The new force structure was alluded to last fall in a major speech by Defense Secretary Leon E. Panetta, who said, “Our mission is to defend the nation,” and noted that the department was “putting in place the policies and organizations we need to execute the mission.”
In an interview, a senior defense official said that the “national mission” teams would focus their efforts overseas and that any actions they took would be directed outside U.S. networks — unless the teams were asked to provide assistance to another agency with domestic authority, such as the FBI.
“There’s no intent to have the military crawl inside industry or private networks and provide that type of security,” the official said.
He stressed that the military would act only in cases in which there was a threat of an attack that could “really hurt,” adding: “We’re not talking about doing something to make sure that Mrs. Smith’s bank account didn’t get hijacked by somebody.”
The plan to expand the Cyber Command comes at a time when the military’s services are being ordered to cut spending, a reflection of how important senior military officials consider the need to improve the nation’s cybersecurity footing. Some military officials have grudgingly accepted the need to contribute personnel to an expanded cybersecurity force. There are also differences over how much control the combatant commands will have over cyber teams.
The “combat mission” teams may help commanders in operations such as a cyber component to disable an enemy’s command-and-control system before a conventional attack. Each region will have teams that focus on particular threats — say, from China or Iran.
“You get the resource guys sucking a lot of air through their teeth because they know their service chiefs have backed it,” one Navy official said. “So they have to find the resources to pay for the people.”
Some military and defense officials question whether the Cyber Command can reach its full potential as a military command as long as it is so dependent on the NSA and is led by the NSA’s director. The close relationship between the two has had its advantages, officials say: The agency can peer into foreign networks and provide the command with intelligence, including in cases in which an adversary is suspected of planning a computer attack or developing a potent virus.

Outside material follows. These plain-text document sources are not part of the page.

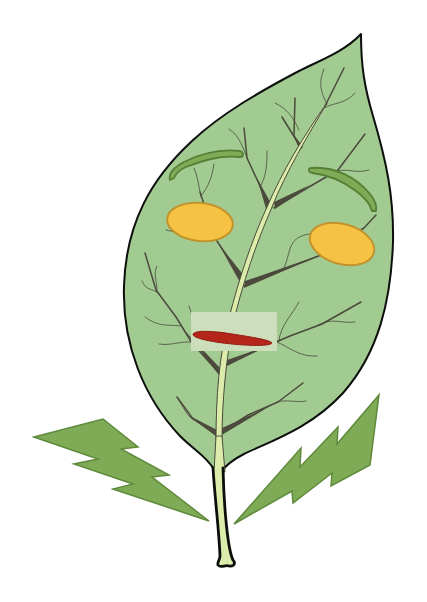
<!DOCTYPE html>
<html lang="en">
<head>
<meta charset="utf-8">
<title>Leaf character</title>
<style>
:root {
  --paper: #ffffff;
  --leaf: #a2cb92;
  --ink: #0d0f0c;
  --vein: #4b4a3c;
  --stem: #dcecab;
  --bolt: #7fab57;
  --bolt-edge: #5f8a3c;
  --brow-edge: #567f36;
  --eye: #f6c244;
  --eye-edge: #c2932c;
  --mouth-panel: #ccdebb;
  --mouth: #b5261a;
  --mouth-edge: #8f1b12;
}
html, body { margin: 0; background: var(--paper); }
body { width: 427px; height: 602px; overflow: hidden; }
svg { display: block; }
.leaf { fill: var(--leaf); stroke: var(--ink); stroke-width: 2; stroke-linejoin: round; }
.veins { fill: none; stroke: var(--vein); stroke-linecap: round; stroke-linejoin: round; }
.vein-main { stroke-width: 1.5; }
.vein-fine { stroke-width: .8; }
.vein-root { fill: var(--vein); stroke: none; }
.midrib { fill: var(--stem); stroke: var(--vein); stroke-width: 1; stroke-linejoin: round; }
.stalk { fill: var(--stem); stroke: var(--ink); stroke-width: 2.8; stroke-linejoin: round; stroke-linecap: round; }
.bolt { fill: var(--bolt); stroke: var(--bolt-edge); stroke-width: 1.5; }
.brow { fill: var(--bolt); stroke: var(--brow-edge); stroke-width: 1.8; stroke-linejoin: round; }
.eye { fill: var(--eye); stroke: var(--eye-edge); stroke-width: 2; }
.mouth-panel { fill: var(--mouth-panel); }
.mouth { fill: var(--mouth); stroke: var(--mouth-edge); stroke-width: 1; }
</style>
</head>
<body>
<svg width="427" height="602" viewBox="0 0 427 602" role="img" aria-label="A green leaf with a face and two lightning-bolt arms">
  <path class="leaf" d="M361 34C361 64 364 86 373 116C386 160 394 196 393 242C391 300 379 352 343 393C311 428 271 441 244 454C232 460 226 465 220 473L213 468C206 456 194 450 180 436C144 398 122 344 124 286C126 222 152 178 192 141C222 113 261 91 299 71C323 59 345 51 361 34Z"/>

  <g class="veins">
    <g class="vein-main">
      <path d="M300 148L295 138L282 117"/>
      <path d="M294 135L295 98"/>
      <path d="M325 106L344 68"/>
      <path d="M269 210L260 186L247 158L244 128"/>
      <path d="M274 208L309 187L338 170L365 134"/>
      <path d="M242 279L215 238L200 192"/>
      <path d="M244 286L283 270L321 255L364 228L376 215"/>
      <path d="M219 373L192 343L176 317L156 290L145 253"/>
      <path d="M226 364L262 348L290 336L322 324L361 302"/>
      <path d="M217 435L193 419L177 397"/>
      <path d="M220 433L248 415L278 402L303 383"/>
    </g>
    <g class="vein-fine">
      <path d="M299 130C294 119 288 109 275 103"/>
      <path d="M327 104C321 93 318 83 324 69"/>
      <path d="M324 108C334 102 344 105 355 93"/>
      <path d="M248 160C243 148 240 136 229 129"/>
      <path d="M260 187C266 177 267 166 267 151"/>
      <path d="M338 171C348 168 356 174 369 170"/>
      <path d="M201 196C208 187 212 178 214 164"/>
      <path d="M201 196C198 185 198 176 194 168"/>
      <path d="M194 228C183 233 174 232 166 230"/>
      <path d="M283 270C292 252 286 238 309 234"/>
      <path d="M157 291C157 280 153 274 157 266"/>
      <path d="M158 293C152 288 146 291 142 281"/>
      <path d="M180 326C168 324 160 328 145 317"/>
      <path d="M192 342C181 341 170 346 159 344"/>
      <path d="M194 346C193 329 194 319 189 306"/>
      <path d="M279 341C280 326 292 315 299 302"/>
      <path d="M277 342C291 348 299 357 317 356"/>
      <path d="M318 325C334 317 340 324 355 322"/>
      <path d="M277 402C287 399 296 403 306 401"/>
      <path d="M192 419C187 415 183 407 177 397"/>
    </g>
  </g>
  <g class="vein-root">
    <path d="M300 150L292 132L303 147Z"/>
    <path d="M267 212L257 178L273 207Z"/>
    <path d="M275 209L310 185L274 202Z"/>
    <path d="M241 284L218 243L245 277Z"/>
    <path d="M244 288L320 255L245 281Z"/>
    <path d="M219 375L184 330L220 368Z"/>
    <path d="M225 367L268 346L227 360Z"/>
    <path d="M217 437L188 415L217 430Z"/>
    <path d="M220 436L272 405L220 429Z"/>
  </g>

  <path class="midrib" d="M327 103C307 137 286 172 272 207C256 244 243 282 233 324C226 361 222 400 222 440L216 440C216 397 219 356 229 318C239 279 251 242 267 207C282 172 304 135 327 103Z"/>
  <path class="midrib" d="M216 436L214 472L225 472L222 436Z"/>
  <path class="stalk" d="M213 468C215 500 219 530 220 556C220 560 217 562 218 565C221 569 225 564 229 566C234 567 236 563 233 560C228 550 224 510 223 468"/>

  <g class="bolt">
    <polygon points="34,437 103,419 138,447 121,449 169,475 152,477 209,521 113,489 133,484 74,464 98,459"/>
    <polygon points="379,395 370,465 331,486 332,473 293,503 292,491 234,524 301,448 300,467 338,427 337,444"/>
  </g>

  <g class="brow">
    <path d="M170 180C168 174 174 167 184 162C202 153 222 149 240 151C244 152 244 157 240 157C219 155 202 161 186 167C179 170 176 173 174 178Z"/>
    <path d="M311 168C334 166 356 177 370 194C375 200 377 206 376 211L372 211C370 203 364 197 356 191C343 181 330 175 312 173C308 172 308 168 311 168Z"/>
  </g>
  <g class="eye">
    <ellipse cx="200" cy="222" rx="33" ry="19" transform="rotate(6 200 222)"/>
    <ellipse cx="342" cy="244" rx="33" ry="20" transform="rotate(16 342 244)"/>
  </g>
  <rect class="mouth-panel" x="191" y="312" width="86" height="39"/>
  <path class="mouth" d="M193 334C196 330 214 331 232 334C252 337 270 340 272 343C271 346 252 346 232 344C211 342 192 338 193 334Z"/>
</svg>
</body>
</html>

“That gives you an advantage of being able to plan for and be prepared to react,” the defense official said.
But the NSA is so intertwined with the Cyber Command — the two operations centers are located side by side, and, until recently, some Cyber Command personnel had nsa.gov e-mail addresses — that some current and former officials wonder whether the military command can create an independent, strategic doctrine. The concern is that the intelligence agency’s priorities will dominate, with an emphasis on the development of tools that are useful for surveillance but not necessarily for disrupting adversaries.

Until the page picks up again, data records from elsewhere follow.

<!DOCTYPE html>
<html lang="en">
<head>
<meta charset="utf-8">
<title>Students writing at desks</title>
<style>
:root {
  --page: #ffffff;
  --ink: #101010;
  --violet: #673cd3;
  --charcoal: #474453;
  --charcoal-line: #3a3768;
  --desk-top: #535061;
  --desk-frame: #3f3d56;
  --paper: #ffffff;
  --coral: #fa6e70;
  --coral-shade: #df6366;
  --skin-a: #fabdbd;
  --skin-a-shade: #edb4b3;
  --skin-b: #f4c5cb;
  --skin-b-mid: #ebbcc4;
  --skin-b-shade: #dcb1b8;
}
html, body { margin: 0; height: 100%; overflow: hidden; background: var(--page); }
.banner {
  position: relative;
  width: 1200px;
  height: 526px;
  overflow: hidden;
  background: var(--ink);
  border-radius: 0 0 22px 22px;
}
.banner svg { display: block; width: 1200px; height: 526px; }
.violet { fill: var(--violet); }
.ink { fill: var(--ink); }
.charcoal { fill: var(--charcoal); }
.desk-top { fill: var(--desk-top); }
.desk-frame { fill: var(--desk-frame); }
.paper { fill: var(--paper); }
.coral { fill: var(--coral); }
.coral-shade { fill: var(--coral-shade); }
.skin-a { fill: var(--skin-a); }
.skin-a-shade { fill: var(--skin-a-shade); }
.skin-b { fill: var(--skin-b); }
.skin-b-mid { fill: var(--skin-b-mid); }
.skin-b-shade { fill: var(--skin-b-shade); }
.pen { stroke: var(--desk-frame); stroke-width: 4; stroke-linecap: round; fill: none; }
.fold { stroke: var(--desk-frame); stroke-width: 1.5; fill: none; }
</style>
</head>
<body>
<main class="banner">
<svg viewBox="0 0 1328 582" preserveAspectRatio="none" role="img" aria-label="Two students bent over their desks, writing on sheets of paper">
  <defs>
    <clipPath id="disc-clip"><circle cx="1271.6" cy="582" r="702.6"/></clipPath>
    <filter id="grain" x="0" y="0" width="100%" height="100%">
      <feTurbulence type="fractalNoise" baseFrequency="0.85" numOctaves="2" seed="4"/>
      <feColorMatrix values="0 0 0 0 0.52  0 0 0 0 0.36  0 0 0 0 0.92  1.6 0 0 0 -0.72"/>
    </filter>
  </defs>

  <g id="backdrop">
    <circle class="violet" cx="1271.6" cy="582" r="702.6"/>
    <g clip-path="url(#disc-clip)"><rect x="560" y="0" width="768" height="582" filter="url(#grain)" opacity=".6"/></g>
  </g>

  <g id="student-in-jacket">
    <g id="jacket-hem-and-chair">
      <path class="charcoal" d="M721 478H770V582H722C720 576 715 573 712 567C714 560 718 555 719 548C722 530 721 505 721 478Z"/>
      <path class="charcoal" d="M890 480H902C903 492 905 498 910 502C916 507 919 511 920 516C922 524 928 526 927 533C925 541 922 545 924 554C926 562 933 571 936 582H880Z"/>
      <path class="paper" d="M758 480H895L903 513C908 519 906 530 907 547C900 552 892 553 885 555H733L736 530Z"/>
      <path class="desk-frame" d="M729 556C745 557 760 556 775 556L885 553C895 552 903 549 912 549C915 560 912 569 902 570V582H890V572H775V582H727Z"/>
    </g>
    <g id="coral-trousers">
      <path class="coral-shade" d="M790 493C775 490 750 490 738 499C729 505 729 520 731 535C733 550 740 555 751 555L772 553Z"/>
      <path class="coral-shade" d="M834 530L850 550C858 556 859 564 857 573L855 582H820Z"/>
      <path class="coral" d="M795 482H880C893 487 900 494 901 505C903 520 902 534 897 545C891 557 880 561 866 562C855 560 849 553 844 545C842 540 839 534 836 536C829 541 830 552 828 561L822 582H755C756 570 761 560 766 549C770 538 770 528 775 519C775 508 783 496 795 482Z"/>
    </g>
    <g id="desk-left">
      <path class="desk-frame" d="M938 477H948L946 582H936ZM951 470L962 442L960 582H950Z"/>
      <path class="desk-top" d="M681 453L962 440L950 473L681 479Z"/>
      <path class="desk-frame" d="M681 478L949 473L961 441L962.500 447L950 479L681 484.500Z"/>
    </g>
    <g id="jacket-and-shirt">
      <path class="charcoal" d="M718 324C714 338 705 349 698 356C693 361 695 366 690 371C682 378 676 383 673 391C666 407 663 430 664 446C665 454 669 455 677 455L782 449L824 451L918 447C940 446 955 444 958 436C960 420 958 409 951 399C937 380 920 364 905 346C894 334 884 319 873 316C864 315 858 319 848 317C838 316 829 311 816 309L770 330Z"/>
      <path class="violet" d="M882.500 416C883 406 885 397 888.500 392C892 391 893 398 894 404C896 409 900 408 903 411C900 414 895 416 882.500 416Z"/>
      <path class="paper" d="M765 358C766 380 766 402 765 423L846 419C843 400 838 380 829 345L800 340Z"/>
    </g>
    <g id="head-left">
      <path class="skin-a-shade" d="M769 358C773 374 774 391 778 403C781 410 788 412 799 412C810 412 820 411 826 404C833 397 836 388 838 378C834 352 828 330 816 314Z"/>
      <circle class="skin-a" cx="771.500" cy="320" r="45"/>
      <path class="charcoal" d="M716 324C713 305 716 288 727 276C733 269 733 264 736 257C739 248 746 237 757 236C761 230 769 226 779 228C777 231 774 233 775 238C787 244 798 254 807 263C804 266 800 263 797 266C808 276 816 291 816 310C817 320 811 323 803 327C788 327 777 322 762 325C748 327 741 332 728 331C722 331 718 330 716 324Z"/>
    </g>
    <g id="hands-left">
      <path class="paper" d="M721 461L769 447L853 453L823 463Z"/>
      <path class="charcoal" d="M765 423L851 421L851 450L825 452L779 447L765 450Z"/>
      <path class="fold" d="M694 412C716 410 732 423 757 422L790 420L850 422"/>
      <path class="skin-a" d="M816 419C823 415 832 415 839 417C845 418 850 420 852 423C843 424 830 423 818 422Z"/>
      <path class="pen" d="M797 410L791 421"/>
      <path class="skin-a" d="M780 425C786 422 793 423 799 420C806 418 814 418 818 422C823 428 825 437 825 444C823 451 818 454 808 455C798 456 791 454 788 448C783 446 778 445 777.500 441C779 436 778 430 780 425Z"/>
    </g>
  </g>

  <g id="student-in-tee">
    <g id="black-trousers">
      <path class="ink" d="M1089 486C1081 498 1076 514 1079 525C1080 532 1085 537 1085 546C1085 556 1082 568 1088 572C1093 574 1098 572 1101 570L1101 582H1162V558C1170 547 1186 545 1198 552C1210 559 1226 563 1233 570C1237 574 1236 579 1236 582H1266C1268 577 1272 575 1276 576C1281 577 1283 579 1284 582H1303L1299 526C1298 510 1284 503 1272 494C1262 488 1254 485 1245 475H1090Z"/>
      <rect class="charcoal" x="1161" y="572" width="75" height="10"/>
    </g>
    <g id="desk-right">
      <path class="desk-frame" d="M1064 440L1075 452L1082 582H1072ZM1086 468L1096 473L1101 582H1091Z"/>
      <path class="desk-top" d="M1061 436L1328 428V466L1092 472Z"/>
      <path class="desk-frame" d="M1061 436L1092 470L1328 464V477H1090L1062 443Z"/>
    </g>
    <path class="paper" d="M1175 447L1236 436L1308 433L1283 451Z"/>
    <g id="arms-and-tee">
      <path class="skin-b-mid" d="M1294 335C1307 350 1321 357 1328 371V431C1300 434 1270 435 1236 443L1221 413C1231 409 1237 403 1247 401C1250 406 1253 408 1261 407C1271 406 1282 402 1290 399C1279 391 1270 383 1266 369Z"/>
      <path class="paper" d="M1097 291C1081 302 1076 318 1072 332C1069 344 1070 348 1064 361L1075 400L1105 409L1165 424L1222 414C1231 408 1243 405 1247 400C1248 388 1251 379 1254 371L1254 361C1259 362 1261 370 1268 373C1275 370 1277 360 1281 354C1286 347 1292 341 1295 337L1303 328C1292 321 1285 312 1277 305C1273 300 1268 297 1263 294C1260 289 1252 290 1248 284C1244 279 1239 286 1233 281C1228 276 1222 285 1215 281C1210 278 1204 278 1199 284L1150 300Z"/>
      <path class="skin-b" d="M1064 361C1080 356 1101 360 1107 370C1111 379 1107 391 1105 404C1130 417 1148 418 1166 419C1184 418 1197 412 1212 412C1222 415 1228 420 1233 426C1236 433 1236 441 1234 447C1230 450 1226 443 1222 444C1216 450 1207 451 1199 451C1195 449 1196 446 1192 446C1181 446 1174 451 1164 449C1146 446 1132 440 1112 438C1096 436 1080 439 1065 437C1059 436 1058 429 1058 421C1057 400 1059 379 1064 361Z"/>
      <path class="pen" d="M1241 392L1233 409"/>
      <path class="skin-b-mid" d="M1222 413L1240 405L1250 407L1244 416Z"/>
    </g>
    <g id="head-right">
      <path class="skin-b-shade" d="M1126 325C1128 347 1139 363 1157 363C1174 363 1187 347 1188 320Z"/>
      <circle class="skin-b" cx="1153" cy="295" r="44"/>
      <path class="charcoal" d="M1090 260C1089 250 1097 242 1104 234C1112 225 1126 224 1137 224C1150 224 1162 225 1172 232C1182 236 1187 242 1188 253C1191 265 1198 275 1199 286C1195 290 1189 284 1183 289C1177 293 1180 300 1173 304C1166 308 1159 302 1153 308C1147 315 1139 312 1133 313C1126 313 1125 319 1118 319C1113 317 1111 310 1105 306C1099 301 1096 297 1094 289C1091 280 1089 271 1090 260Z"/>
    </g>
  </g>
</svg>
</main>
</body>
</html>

There’s a “cogent argument” to be made that for the Cyber Command to become a true military command, “you sever that” relationship, one military official said.
But, in fact, said one former intelligence official, the NSA uses military personnel to do much of its work and pays for a good portion of the services’ cyber operators. “That’s been the plan all along,” the former official said. “Take the talent resident in NSA, turn it into [cyber] attack talent.”
With the decision to expand the Cyber Command, Alexander, who has been asked to stay on until summer 2014, is seeing some of his vision fulfilled. He has sought independent budget authority for the Cyber Command to hire and control forces, similar to the way Special Operations Command can. He has not won that authority, though officials agreed to give him the additional forces. He also has the support of senior Pentagon officials to elevate the Cyber Command to full command status, out from under the aegis of Strategic Command. But that move, which requires consulting with Congress, is not happening just yet, officials say.